Strictly financially speaking, it’s fairly easy to figure out whether you’d be getting your money’s worth if you bought a Roma Pass. All you need to do is add up the ticket prices of the various museums and attractions you planned on visiting while in Rome – the ones that are part of the Roma Pass, that is – and then compare that to the cost of the pass itself, plus the discounted entry fees for any sites you visit past the first two free ones. Assuming you were planning on riding buses, trams, or the metro now and again, you’ll want to factor in the savings of several transportation tickets as well.
This sounded very simple until I went looking for what, exactly, the discounted prices on all of those museums and attractions would be. Sure, discounts are always good things, but if you don’t know how much the discounted ticket price is then you can’t really figure out the true cost of the Roma Pass. This article on EuroCheapo attempted to lay out a mathematical comparison of buying a Roma Pass or buying individual tickets instead, but the author only talks about the two free attractions and doesn’t include anything about the discounted tickets.

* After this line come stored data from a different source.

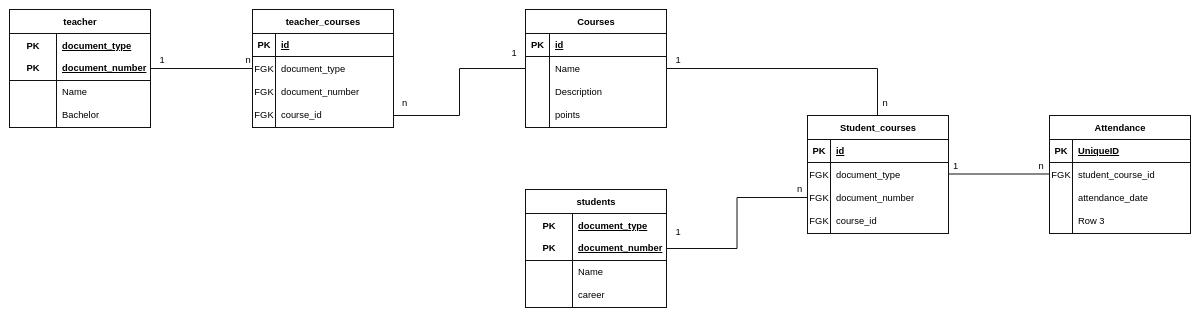
<!DOCTYPE html>
<html lang="en">
<head>
<meta charset="utf-8">
<title>Course attendance entity diagram</title>
<style>
:root { --ink: #000; --line: #111; --paper: #fff; }
* { box-sizing: border-box; margin: 0; padding: 0; }
html, body { width: 1200px; height: 317px; overflow: hidden; background: var(--paper); }
.diagram {
  position: relative; width: 1200px; height: 317px;
  color: var(--ink); font: 9.4px/12px "Liberation Sans", Arial, sans-serif;
}
.links { position: absolute; inset: 0; display: block; }
.links polyline { fill: none; stroke: var(--line); stroke-width: 1; }
.links text { fill: var(--ink); text-anchor: middle; }
.entity {
  --key: 23px;
  position: absolute; width: 142px; height: 119px;
  display: grid; grid-template-rows: 24px repeat(4, 1fr);
  border: 1px solid var(--line); background: var(--paper);
}
.wide-key { --key: 47px; }
.entity h2 {
  display: flex; align-items: center; justify-content: center;
  font-size: inherit; border-bottom: 1px solid var(--line);
}
.row { display: grid; grid-template-columns: var(--key) 1fr; white-space: nowrap; }
.row > * { display: flex; align-items: center; }
.key { justify-content: center; border-right: 1px solid var(--line); }
.field { padding-left: 5px; }
.primary { font-weight: bold; }
.primary .field { text-decoration: underline; }
.last-primary { border-bottom: 1px solid var(--line); }
.teacher { left: 9px; top: 9px; }
.teacher-courses { left: 252px; top: 9px; }
.courses { left: 525px; top: 9px; --key: 24px; }
.students { left: 525px; top: 189px; }
.student-courses { left: 807px; top: 115px; }
.attendance { left: 1049px; top: 115px; }
</style>
</head>
<body>
<main class="diagram">
  <svg class="links" width="1200" height="317" viewBox="0 0 1200 317" aria-label="Relationships">
    <polyline points="150,68.5 253,68.5"/>
    <polyline points="393,115.5 459.5,115.5 459.5,68.5 526,68.5"/>
    <polyline points="666,68.5 877.5,68.5 877.5,116"/>
    <polyline points="666,248.5 737,248.5 737,197.5 808,197.5"/>
    <polyline points="948,174 1050,174"/>
    <text x="162" y="63">1</text>
    <text x="248" y="63">n</text>
    <text x="404.5" y="106">n</text>
    <text x="514" y="56">1</text>
    <text x="678" y="63">1</text>
    <text x="885" y="106">n</text>
    <text x="678" y="235">1</text>
    <text x="799.5" y="192">n</text>
    <text x="955.5" y="169">1</text>
    <text x="1041" y="169">n</text>
  </svg>

  <section class="entity wide-key teacher">
    <h2>teacher</h2>
    <div class="row primary"><span class="key">PK</span><span class="field">document_type</span></div>
    <div class="row primary last-primary"><span class="key">PK</span><span class="field">document_number</span></div>
    <div class="row"><span class="key"></span><span class="field">Name</span></div>
    <div class="row"><span class="key"></span><span class="field">Bachelor</span></div>
  </section>

  <section class="entity teacher-courses">
    <h2>teacher_courses</h2>
    <div class="row primary last-primary"><span class="key">PK</span><span class="field">id</span></div>
    <div class="row"><span class="key">FGK</span><span class="field">document_type</span></div>
    <div class="row"><span class="key">FGK</span><span class="field">document_number</span></div>
    <div class="row"><span class="key">FGK</span><span class="field">course_id</span></div>
  </section>

  <section class="entity courses">
    <h2>Courses</h2>
    <div class="row primary last-primary"><span class="key">PK</span><span class="field">id</span></div>
    <div class="row"><span class="key"></span><span class="field">Name</span></div>
    <div class="row"><span class="key"></span><span class="field">Description</span></div>
    <div class="row"><span class="key"></span><span class="field">points</span></div>
  </section>

  <section class="entity wide-key students">
    <h2>students</h2>
    <div class="row primary"><span class="key">PK</span><span class="field">document_type</span></div>
    <div class="row primary last-primary"><span class="key">PK</span><span class="field">document_number</span></div>
    <div class="row"><span class="key"></span><span class="field">Name</span></div>
    <div class="row"><span class="key"></span><span class="field">career</span></div>
  </section>

  <section class="entity student-courses">
    <h2>Student_courses</h2>
    <div class="row primary last-primary"><span class="key">PK</span><span class="field">id</span></div>
    <div class="row"><span class="key">FGK</span><span class="field">document_type</span></div>
    <div class="row"><span class="key">FGK</span><span class="field">document_number</span></div>
    <div class="row"><span class="key">FGK</span><span class="field">course_id</span></div>
  </section>

  <section class="entity attendance">
    <h2>Attendance</h2>
    <div class="row primary last-primary"><span class="key">PK</span><span class="field">UniqueID</span></div>
    <div class="row"><span class="key">FGK</span><span class="field">student_course_id</span></div>
    <div class="row"><span class="key"></span><span class="field">attendance_date</span></div>
    <div class="row"><span class="key"></span><span class="field">Row 3</span></div>
  </section>
</main>
</body>
</html>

Thankfully, after much digging on the Roma Pass website, I was able to find a PDF of exactly what I was looking for – a table comparing the current full-price of a ticket with the reduced rate you’d pay if you had a Roma Pass. The ticket prices that are on this PDF at the moment are 2010 prices.
Using this PDF, here are some examples of the cost difference between a full-price ticket (without a Roma Pass) and a discounted ticket (with a Roma Pass, after your first two free attractions):
|Museum/Attraction||Ticket w/o Roma Pass||Ticket w/Roma Pass|
|Castel Sant’Angelo Museum||€5||€3|
|Ostia Antica Site||€6.50||€3.25|
As you can see, the Roma Pass knocks a few euro of the price of every attraction – and in some cases the cost of entry is cut in half. Since it’s only the first two attractions that are completely free, you want to plan it so those are the first two you visit on your Roma Pass. And since entry to the Colosseum is now up to €12 as of this writing, that’s one of the sites you’ll want to visit first!
There’s an additional perk to visiting the Colosseum as one of your first two attractions on your Roma Pass, too. Because the Colosseum is on what’s called a “combined ticket” with the Roman Forum and the Palatine Hill, your free entry to the Colosseum also gets you free entry into those two sites – whether you’ve already used your other free entry or not. Of course, you can visit any of these three sites on the Colosseo/Palatino/Foro Romano “combined ticket” in any order you like, but you’ll save the most money if you at least make one of them your first two stops on your Roma Pass.
There are a few “combined tickets” that are included on the Roma Pass, and this information is also listed on that PDF that shows full-price vs. discounted-price tickets (it’s a handy one-page document). The other thing to note from that PDF is the phrase “prenotazione obbligatoria” underneath the listing for the Galleria Borghese – this means you’ll have to reserve a specific time to visit in advance, whether you have a Roma Pass or not. There’s a €2 fee for making the reservation, and that’s the same for everyone.
So, the bottom line is that to be completely certain the Roma Pass is a good deal for you, you’ll need to have a rough idea of the museums and other attractions from the Roma Pass list that you’d like to see – and you’ll need to do a little math. But at least now you have the tools you need to do all the figuring necessary!
Where to Buy a Roma Pass
You can buy a Roma Pass at any of the museums/attractions included on the pass, just tell them at the ticket window that you’d like to buy the pass and validate it right then. You can also buy a pass at any of the Tourist Information offices in Rome, and there’s also a way to buy it online. The Roma Passes cannot be mailed to you, however, so even if you buy it online in advance you’ll pick it up in Rome. In the purchase process you choose which Tourist Information office you’ll pick up your pass from.
photo at top by cobacco